Going Underground: Assange lawyer on court decision ‘mess’ & ‘inconvenient’ drug policy truth


Published on Nov 22, 2014
Afshin Rattansi goes underground on the recent decision by Swedish courts in the case of Julian Assange. His lawyer, Per E Samuelson, says the whole situation is a ‘mess’ and that UK and Swedish governments should agree not to extradite him to the US, or allow him safe passage to Ecuador. MP Norman Baker reveals why he resigned from the Home Office, and talks about the ‘inconvenient’ truths that the Conservatives wanted to bury when it comes to UK drug policy. Nick Dearden of the World Development Movement looks at the issues Band Aid 30 should be talking about if they want to improve the situation in Africa for the long-term. And we give our take on Prime Minister’s Questions, with bedroom tax, mansion tax, and rents on the agenda.

RT | Keiser Report - November 22, 2014: Keiser Report: Cemented UK Generation (E683)


Keiser Report: Cemented UK Generation (E683)

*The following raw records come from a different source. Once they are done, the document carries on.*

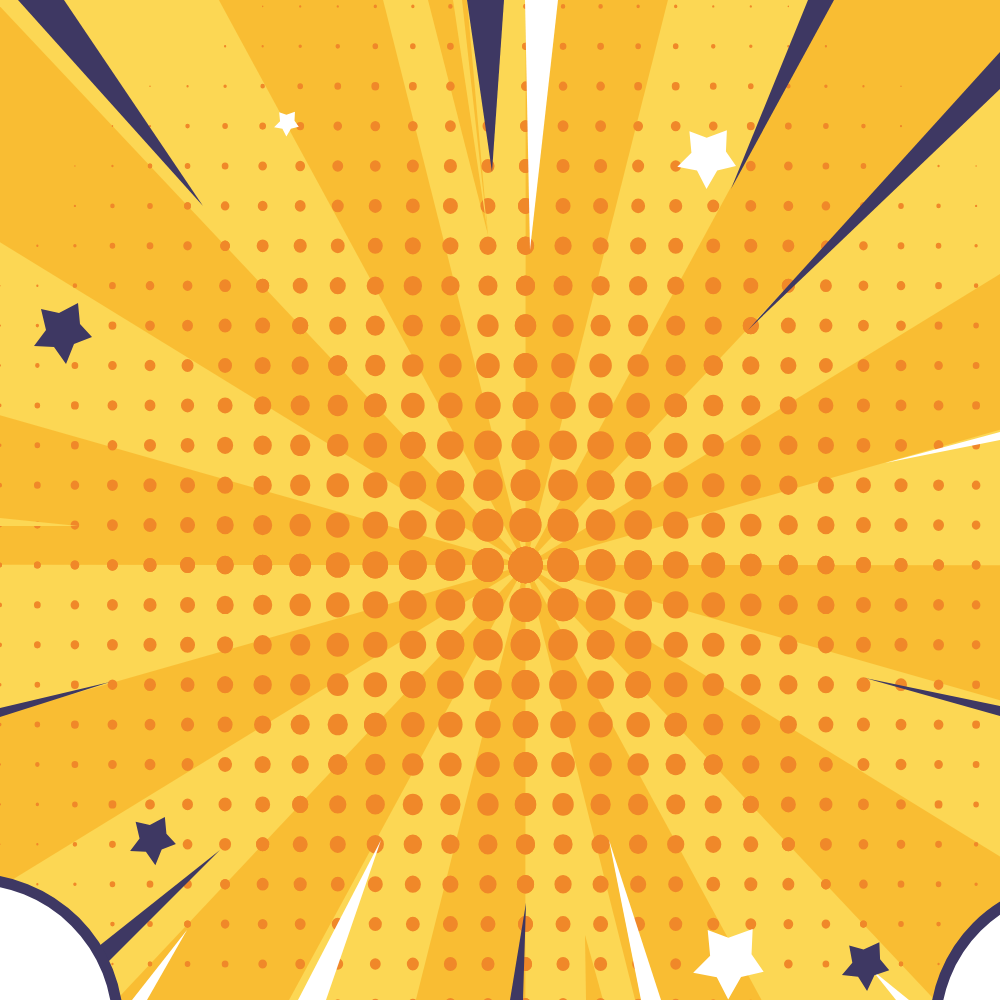
<!DOCTYPE html>
<html lang="en">
<head>
<meta charset="utf-8">
<title>Comic burst background</title>
<style>
:root{--amber:#f9bd33;--lemon:#fcd754;--orange:#f08829;--navy:#3e3863;--white:#fff}
html,body{margin:0;width:1000px;height:1000px;overflow:hidden;background:var(--amber)}
svg{display:block}
.amber{fill:var(--amber)}
.lemon{fill:var(--lemon)}
.navy{fill:var(--navy)}
.white{fill:var(--white)}
.halftone{fill:none;stroke:var(--orange);stroke-linecap:round}
.cloud{fill:var(--white);stroke:var(--navy);stroke-width:11}
</style>
</head>
<body>
<svg width="1000" height="1000" viewBox="0 0 1000 1000" role="img" aria-label="Yellow comic sunburst with halftone dots, spikes and stars">
<defs>
<polygon id="ray" points="0,0 1200,0 1159,311"/>
<g id="ray-pair"><use href="#ray"/><use href="#ray" transform="rotate(30)"/></g>
<polygon id="star" points="15,-29 17,-8 29,5 11,12 3,32 -9,15 -29,14 -17,-2 -22,-23 -4,-19"/>
<g id="dot-octant">
<path stroke-width=".91" d="M0 0h0"/>
<path stroke-width=".85" d="M1 0h0"/>
<path stroke-width=".82" d="M1 1h0"/>
<path stroke-width=".79" d="M2 0h0M2 1h0"/>
<path stroke-width=".74" d="M2 2h0M3 0h0M3 1h0"/>
<path stroke-width=".71" d="M3 2h0"/>
<path stroke-width=".68" d="M3 3h0M4 0h0M4 1h0"/>
<path stroke-width=".65" d="M4 2h0"/>
<path stroke-width=".63" d="M4 3h0M5 0h0M5 1h0"/>
<path stroke-width=".6" d="M4 4h0M5 2h0"/>
<path stroke-width=".57" d="M5 3h0M6 0h0M6 1h0"/>
<path stroke-width=".54" d="M5 4h0M6 2h0M6 3h0"/>
<path stroke-width=".51" d="M5 5h0M6 4h0M7 0h0M7 1h0"/>
<path stroke-width=".49" d="M7 2h0M7 3h0"/>
<path stroke-width=".46" d="M6 5h0M7 4h0M8 0h0M8 1h0"/>
<path stroke-width=".43" d="M6 6h0M7 5h0M8 2h0M8 3h0"/>
<path stroke-width=".4" d="M7 6h0M8 4h0M9 0h0M9 1h0M9 2h0"/>
<path stroke-width=".37" d="M8 5h0M9 3h0"/>
<path stroke-width=".35" d="M7 7h0M8 6h0M9 4h0M10 0h0M10 1h0M10 2h0"/>
<path stroke-width=".32" d="M8 7h0M9 5h0M10 3h0"/>
<path stroke-width=".29" d="M9 6h0M10 4h0M10 5h0M11 0h0M11 1h0M11 2h0"/>
<path stroke-width=".26" d="M8 8h0M9 7h0M10 6h0M11 3h0M11 4h0"/>
<path stroke-width=".23" d="M9 8h0M10 7h0M11 5h0M12 0h0M12 1h0M12 2h0"/>
<path stroke-width=".21" d="M11 6h0M12 3h0M12 4h0"/>
<path stroke-width=".18" d="M9 9h0M10 8h0M11 7h0M12 5h0M13 0h0M13 1h0M13 2h0"/>
<path stroke-width=".15" d="M10 9h0M11 8h0M12 6h0M13 3h0M13 4h0"/>
<path stroke-width=".12" d="M10 10h0M11 9h0M12 7h0M13 5h0M14 0h0M14 1h0M14 2h0"/>
<path stroke-width=".09" d="M12 8h0M13 6h0M14 3h0M14 4h0"/>
<path stroke-width=".06" d="M11 10h0M12 9h0M13 7h0M13 8h0M14 5h0M14 6h0"/>
<path stroke-width=".04" d="M11 11h0M12 10h0M14 7h0"/>
</g>
<g id="dot-quadrant"><use href="#dot-octant"/><use href="#dot-octant" transform="matrix(0 1 1 0 0 0)"/></g>
<g id="dot-half"><use href="#dot-quadrant"/><use href="#dot-quadrant" transform="scale(-1 1)"/></g>
</defs>

<rect class="amber" width="1000" height="1000"/>

<g id="sunburst" class="lemon" transform="translate(525.5 565) scale(1 1.063)">
<use href="#ray-pair" transform="rotate(-15)"/>
<use href="#ray-pair" transform="rotate(45)"/>
<use href="#ray-pair" transform="rotate(105)"/>
<use href="#ray-pair" transform="rotate(165)"/>
<use href="#ray-pair" transform="rotate(225)"/>
<use href="#ray-pair" transform="rotate(285)"/>
</g>

<g id="amber-spikes" class="amber">
<polygon points="428,0 467,0 488,235"/>
<polygon points="585,935 586,1000 603,1000"/>
</g>

<g id="halftone" class="halftone" transform="translate(525.5 565) scale(37.55 39.9)">
<use href="#dot-half"/>
<use href="#dot-half" transform="scale(1 -1)"/>
</g>

<g id="lemon-spikes" class="lemon">
<polygon points="453,0 462,0 488,235"/>
<polygon points="0,518 78,526 0,526"/>
</g>

<g id="white-spikes" class="white">
<polygon points="525,0 558,0 530,250"/>
<polygon points="1000,432 1000,440 885,463"/>
<polygon points="381,840 298,1000 326,1000"/>
<polygon points="609,840 641,1000 661,1000"/>
<polygon points="187,930 132,1000 147,1000"/>
<polygon points="872,970 896,1000 909,1000"/>
</g>

<g id="navy-spikes" class="navy">
<polygon points="18,0 64,0 203,206"/>
<polygon points="467,0 504,0 492,172"/>
<polygon points="808,0 834,0 731,189"/>
<polygon points="1000,52 1000,89 748,330"/>
<polygon points="0,708 110,682 0,717"/>
<polygon points="865,678 1000,706 1000,716"/>
<polygon points="220,850 94,950 104,966"/>
<polygon points="526,903 510,1000 523,1000"/>
</g>

<g id="clouds" class="cloud">
<circle cx="-28" cy="1025" r="146"/>
<circle cx="1078" cy="1028" r="143"/>
</g>

<g id="white-stars" class="white">
<use href="#star" transform="translate(287 123) rotate(8) scale(.42)"/>
<use href="#star" transform="translate(708 157) rotate(8)"/>
<use href="#star" transform="translate(730 961) rotate(8) scale(1.2)"/>
</g>
<g id="navy-stars" class="navy">
<use href="#star" transform="translate(63 332)"/>
<use href="#star" transform="translate(153 840) scale(.79)"/>
<use href="#star" transform="translate(866 965) rotate(3) scale(.81)"/>
</g>
</svg>
</body>
</html>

Published on Nov 22, 2014
In this episode of the Keiser Report, Max Keiser and Stacy Herbert discuss the heavens being taken by force rather than by consensus as Podemos rises as a political force in Spain and, in the UK, students plead for David Cameron to be gentle with them. In the second half Max interviews John Mill Ackerman, law professor and editor-in-chief of the Mexican Law Review, about the protests in Mexico, the economic ‘reforms’ which partially led to the unrest and the new oil law and what it means for social programmes in Mexico.